If you are an avid reader of, “Off the Wall” or you listen to the “Off the Wall: The Podcast,” you know what I think about things “on paper.” If it’s on paper, it means it’s in the past. You can break down stats all you want. It’s a new season, it’s a new day, and at the end of this series, there will be new heroes to revere.
Every time I make my way to the field at Yankee Stadium, whether it was the old place or the new Pinstriped Palace, I instantaneously turn into a kid again. I can’t help it. Doc Brown and the Delorean not necessary. It’s just how it is. I can’t help it. Didn’t I just say that? I know I’m a reporter, and a journalist, but when I interview Yankee legends it’s like a natural high. Look, when Reginald Martinez Jackson walks over and says he’ll answer a couple of questions, well then I just turn into a babbling mess. Like I said, I can’t help it, I’m a fan. I have been since I was a fetus. (My mother still has the ultrasound where they saw the interlocking NY on my forehead)
Of course, I’m kidding, but you get it, I’m a huge fan.
Okay, back to Reggie. The man hit three home runs in a single game in the World Series. He will always and forever be a part of Yankee lore, and here is a kid that grew up a Yankee fan in a small town called South River, New Jersey, on the field before a postseason game interviewing a Yankee legend. It’s going to affect me a little bit. Sorry if everything I learned in Broadcast Journalism goes out the window.

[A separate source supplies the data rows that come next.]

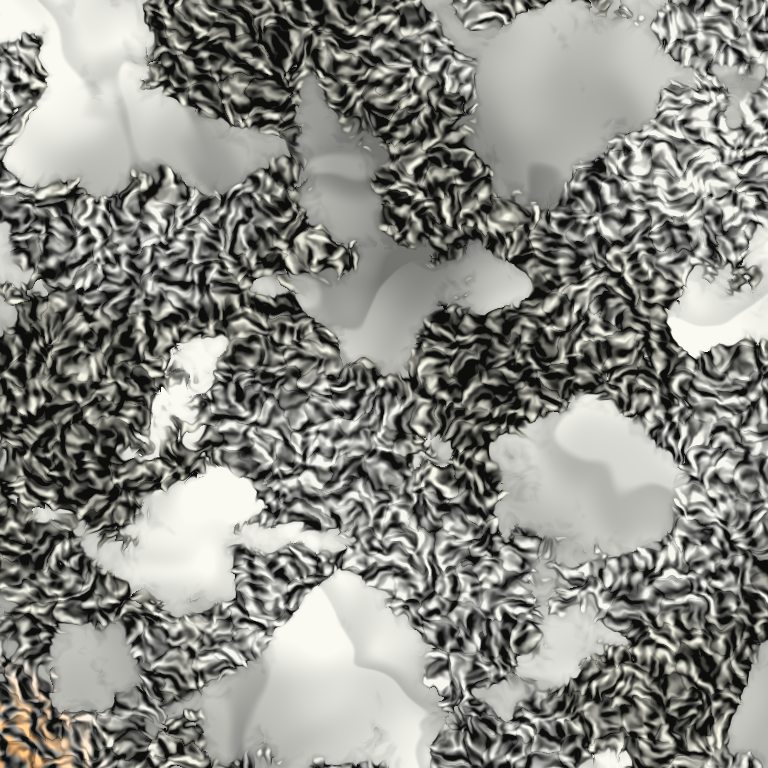
This texture is drawn by a WebGL 2 fragment shader. Its source:

```glsl
#version 300 es
precision highp float;

uniform vec2 u_resolution;
out vec4 outColor;

const float ROCK_SCALE = 10.5;     // frequency of the rock masses
const float ROCK_BIAS = 0.17;      // raises the share of rock
const float EDGE_SOFTNESS = 0.07;
const float FACET_SCALE = 27.0;
const float COARSE_SCALE = 21.0;
const float FINE_SCALE = 43.0;
const float STRAND_FREQUENCY = 10.5; // radians per cell
const float STRAND_SPREAD = 2.4;     // scatter of strand directions
const float ROCK_TONE = 0.50;
const float SNOW_TONE = 0.79;
const vec3 NEUTRAL = vec3(1.0, 1.0, 0.972);
const vec3 OLIVE = vec3(1.0, 1.0, 0.90);
const vec3 RUST = vec3(1.15, 0.80, 0.45);
const mat2 TURN = mat2(0.8, 0.6, -0.6, 0.8);

vec2 hash2(vec2 cell) {
  vec3 q = fract(cell.xyx * vec3(0.1031, 0.1030, 0.0973));
  q += dot(q, q.yzx + 33.33);
  return fract((q.xx + q.yz) * q.zy);
}

// Layered sines: a broad irregular field centred on zero.
float swell(vec2 p) {
  float sum = 0.0, amplitude = 1.0;
  for (int i = 0; i < 4; i++) {
    sum += amplitude * sin(p.x + sin(1.3 * p.y)) * cos(p.y + sin(1.1 * p.x));
    p = TURN * p * 1.8 + 2.3;
    amplitude *= 0.55;
  }
  return sum;
}

vec2 swell2(vec2 p) {
  return vec2(swell(p), swell(p.yx + 17.0));
}

// Short waves, one per cell, each with its own direction, blended together.
float strands(vec2 p, float flow) {
  vec2 cell = floor(p);
  float sum = 0.0, total = 0.0;
  for (int y = -1; y <= 1; y++) {
    for (int x = -1; x <= 1; x++) {
      vec2 id = cell + vec2(x, y);
      vec2 offset = p - id - hash2(id);
      vec2 seed = hash2(id + 71.0);
      float angle = flow + STRAND_SPREAD * (seed.x - 0.5);
      float wave = dot(offset, vec2(cos(angle), sin(angle)));
      float weight = exp(-6.0 * dot(offset, offset));
      sum += weight * sin(STRAND_FREQUENCY * wave + 6.283 * seed.y);
      total += weight;
    }
  }
  return sum / total;
}

// Cellular noise: x is the tone of the nearest facet, y the distance to a crack.
vec2 facets(vec2 p) {
  vec2 cell = floor(p);
  float nearest = 9.0, second = 9.0, tone = 0.0;
  for (int y = -1; y <= 1; y++) {
    for (int x = -1; x <= 1; x++) {
      vec2 id = cell + vec2(x, y);
      float d = length(p - id - hash2(id + 13.0));
      if (d < nearest) {
        second = nearest;
        nearest = d;
        tone = hash2(id + 37.0).x;
      } else {
        second = min(second, d);
      }
    }
  }
  return vec2(tone, second - nearest);
}

// Smooth snow with soft hollows and one-sided folds.
float snowTone(vec2 p) {
  vec2 q = p + 0.05 * swell2(p * 5.0);
  float fold = swell(q * 5.5 + 4.0);
  float crease = smoothstep(-0.04, 0.06, fold) * (1.0 - smoothstep(0.06, 0.6, fold));
  return SNOW_TONE + 0.19 * swell(q * 4.5 + 9.0) - 0.13 * crease;
}

void main() {
  vec2 p = gl_FragCoord.xy / u_resolution.y;

  // Crumpled surface detail
  vec2 bent = p + 0.007 * swell2(p * 38.0);
  float flow = 0.8 + 1.5 * swell(p * 6.0 + 3.0);
  float coarse = strands(bent * COARSE_SCALE, flow);
  float fine = strands(bent * FINE_SCALE + 5.0, flow + 0.5);
  vec2 facet = facets((bent + 0.004 * vec2(coarse, fine)) * FACET_SCALE);
  float crack = 1.0 - smoothstep(0.0, 0.2, facet.y);

  // Rock masses with ragged outlines
  vec2 drift = p + 0.035 * swell2(p * 7.0 + 1.0);
  float mass = swell(drift * ROCK_SCALE + 6.0) + ROCK_BIAS;
  mass += 0.10 * coarse + 0.06 * fine + 0.16 * (facet.x - 0.5);
  float cover = smoothstep(-EDGE_SOFTNESS, EDGE_SOFTNESS, mass);
  float rim = 1.0 - smoothstep(0.0, 0.3, mass);

  float region = swell(p * 5.0 + 21.0);
  float rock = ROCK_TONE + 0.34 * coarse + 0.27 * fine + 0.24 * (facet.x - 0.5);
  rock += 0.13 * region - 0.20 * crack - 0.14 * rim;
  rock = clamp(rock, 0.05, 0.97);

  // Snow shaded softly beside the rock
  float shade = smoothstep(-0.35, 0.0, mass);
  float snow = clamp(snowTone(p) - 0.08 * shade, 0.45, 0.98);

  // Tints: olive in dark rock, rust in one corner
  vec3 rockTint = mix(NEUTRAL, OLIVE, 0.5 * smoothstep(0.1, -0.6, region));
  float rust = (1.0 - smoothstep(0.03, 0.16, length(p))) * smoothstep(-0.5, 0.5, coarse);
  rockTint = mix(rockTint, RUST, 0.8 * rust);

  outColor = vec4(mix(snow * NEUTRAL, rock * rockTint, cover), 1.0);
}
```
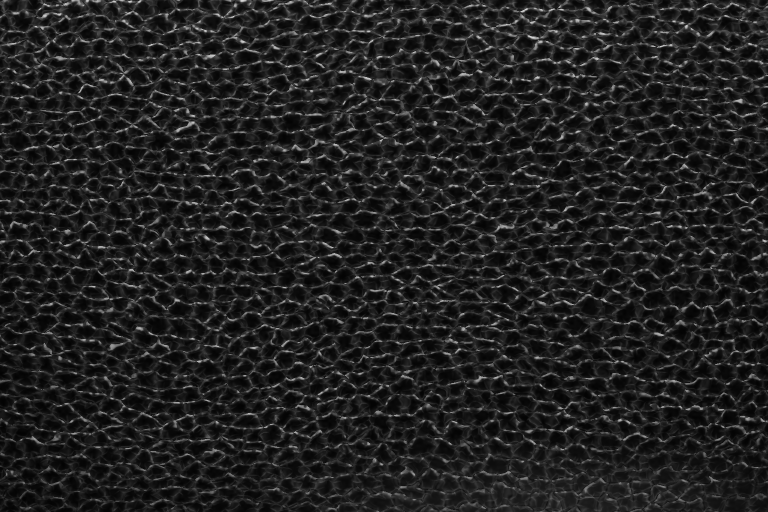
Give the GLSL for this texture, as a Shadertoy shader.

```glsl
// Black pebbled leather lit from above: a stretched, warped brick Voronoi gives
// dark pebbles in a grey crease net. Upper rims catch speckled highlights, a finer
// Voronoi adds wrinkles, and the light falls off down the hide.

#define ROWS 37.0          // pebble rows per canvas height
#define STRETCH 1.42       // pebble width over height
#define JITTER 0.78        // irregularity of pebble centres
#define WARP 2.4           // bending of the rows, in rows
#define PEBBLE_TONE 0.034  // tone of the pebble tops
#define NET_TONE 0.135     // tone of the crease net
#define WRINKLE_TONE 0.15  // tone of the fine wrinkles
#define GLINT_TONE 0.80    // strength of the rim highlights
#define SHEEN_TONE 0.085   // soft sheen on the flat lower edge
#define SAMPLES 2          // antialiasing samples per axis

vec2 hash22(vec2 p) {
    vec3 q = fract(vec3(p.xyx) * vec3(0.1031, 0.1030, 0.0973));
    q += dot(q, q.yzx + 33.33);
    return fract((q.xx + q.yz) * q.zy);
}

float noise(vec2 p) {
    vec2 i = floor(p), f = fract(p);
    f = f * f * (3.0 - 2.0 * f);
    float low = mix(hash22(i).x, hash22(i + vec2(1, 0)).x, f.x);
    float high = mix(hash22(i + vec2(0, 1)).x, hash22(i + vec2(1, 1)).x, f.x);
    return mix(low, high, f.y);
}

// Centre of a pebble; odd rows are shifted like bricks
vec2 pebbleCentre(vec2 cell) {
    float shift = 0.5 * mod(cell.y, 2.0) - 0.25;
    return cell + 0.5 + JITTER * (hash22(cell + 91.0) - 0.5) + vec2(shift, 0.0);
}

// x: distance to the nearest crease, yz: direction towards it, w: pebble random
vec4 creases(vec2 p) {
    vec2 base = floor(p), nearestCell = base, toNearest = vec2(9.0);
    for (int j = -1; j <= 1; j++)
    for (int i = -2; i <= 2; i++) {
        vec2 cell = base + vec2(i, j);
        vec2 r = pebbleCentre(cell) - p;
        if (dot(r, r) < dot(toNearest, toNearest)) {
            toNearest = r;
            nearestCell = cell;
        }
    }
    float edge = 9.0;
    vec2 normal = vec2(0.0, 1.0);
    for (int j = -2; j <= 2; j++)
    for (int i = -2; i <= 2; i++) {
        if (i == 0 && j == 0) continue;
        vec2 r = pebbleCentre(nearestCell + vec2(i, j)) - p;
        vec2 n = normalize(r - toNearest);
        float d = dot(0.5 * (r + toNearest), n);
        if (d < edge) {
            edge = d;
            normal = n;
        }
    }
    return vec4(edge, normal, hash22(nearestCell + 17.0).x);
}

float leather(vec2 uv, float aspect) {
    // Gently bent pebble coordinates with rippled outlines
    vec2 p = vec2(uv.x * aspect / STRETCH, uv.y) * ROWS + 40.0;
    vec2 bend = vec2(noise(p * 0.08), noise(p * 0.08 + 57.0)) - 0.5;
    vec2 ripple = vec2(noise(p * 2.3 + 11.0), noise(p * 2.3 + 83.0)) - 0.5;
    vec2 q = p + WARP * bend + 0.3 * ripple;

    vec4 pebble = creases(q);
    vec4 fine = creases(q * vec2(2.3, 1.9) + 23.0);
    float grain = noise(p * vec2(5.6, 4.4));
    float speck = noise(p * vec2(6.5, 5.5) + 31.0);

    // Grey crease net, shaded on the sides facing down
    float width = mix(0.28, 0.40, pebble.w);
    float net = 1.0 - smoothstep(0.0, width, pebble.x + 0.16 * (grain - 0.5));
    float shade = mix(0.65, 1.05, smoothstep(-0.8, 0.3, pebble.z));
    float tone = PEBBLE_TONE * (0.4 + 1.2 * grain);
    tone += NET_TONE * net * shade * (0.35 + 0.9 * grain);

    // Fine wrinkles running in from the creases, brighter where they face up
    float rim = 1.0 - smoothstep(0.14, 0.42, pebble.x);
    float wrinkle = 1.0 - smoothstep(0.02, 0.20, fine.x);
    float upward = 0.6 + 0.7 * smoothstep(0.0, 0.8, fine.z);
    tone += WRINKLE_TONE * wrinkle * rim * upward * (0.3 + 0.9 * speck);

    // Speckled highlights on the upper rims
    float facing = smoothstep(0.1, 0.85, pebble.z);
    float band = 1.0 - smoothstep(0.02, 0.15, abs(pebble.x - 0.04));
    float broken = smoothstep(0.35, 0.80, speck) * (0.4 + 0.9 * grain);
    float lower = smoothstep(0.0, 0.18, uv.y);
    float glint = facing * band * (0.13 + broken) * mix(0.5, 1.0, lower);
    tone += GLINT_TONE * glint * (0.6 + 0.6 * pebble.w);

    // Light from the top, darker corners, sheen along the lower edge
    float light = mix(0.84, 1.08, uv.y) + 0.2 * smoothstep(0.8, 1.0, uv.y);
    light *= 1.0 - 0.3 * pow(abs(2.0 * uv.x - 1.0), 3.0) * (1.0 - uv.y);
    float across = (uv.x - 0.74) / 0.28;
    float sheen = exp(-across * across) * (1.0 - smoothstep(0.0, 0.17, uv.y));
    tone = tone * light + SHEEN_TONE * sheen * smoothstep(0.0, 0.1, pebble.x);
    return 1.0 - exp(-tone);
}

void mainImage(out vec4 fragColor, in vec2 fragCoord) {
    float aspect = iResolution.x / iResolution.y;
    float sum = 0.0;
    for (int j = 0; j < SAMPLES; j++)
    for (int i = 0; i < SAMPLES; i++) {
        vec2 offset = (vec2(i, j) + 0.5) / float(SAMPLES) - 0.5;
        sum += leather((fragCoord + offset) / iResolution.xy, aspect);
    }
    fragColor = vec4(vec3(sum / float(SAMPLES * SAMPLES)), 1.0);
}
```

Sometimes I have to jump back and pinch myself. I have a pretty cool job, I have to admit. Should I be a rabid fan when I do an interview? No. Should I be detatching myself from my fandom? Yes. I know that. But I can’t help myself. Everyone on my block dreamed that one day we would be a New York Yankee. Well, I am as close as anyone will ever be, they all live vicariously through me, and I’m loving every minute of it.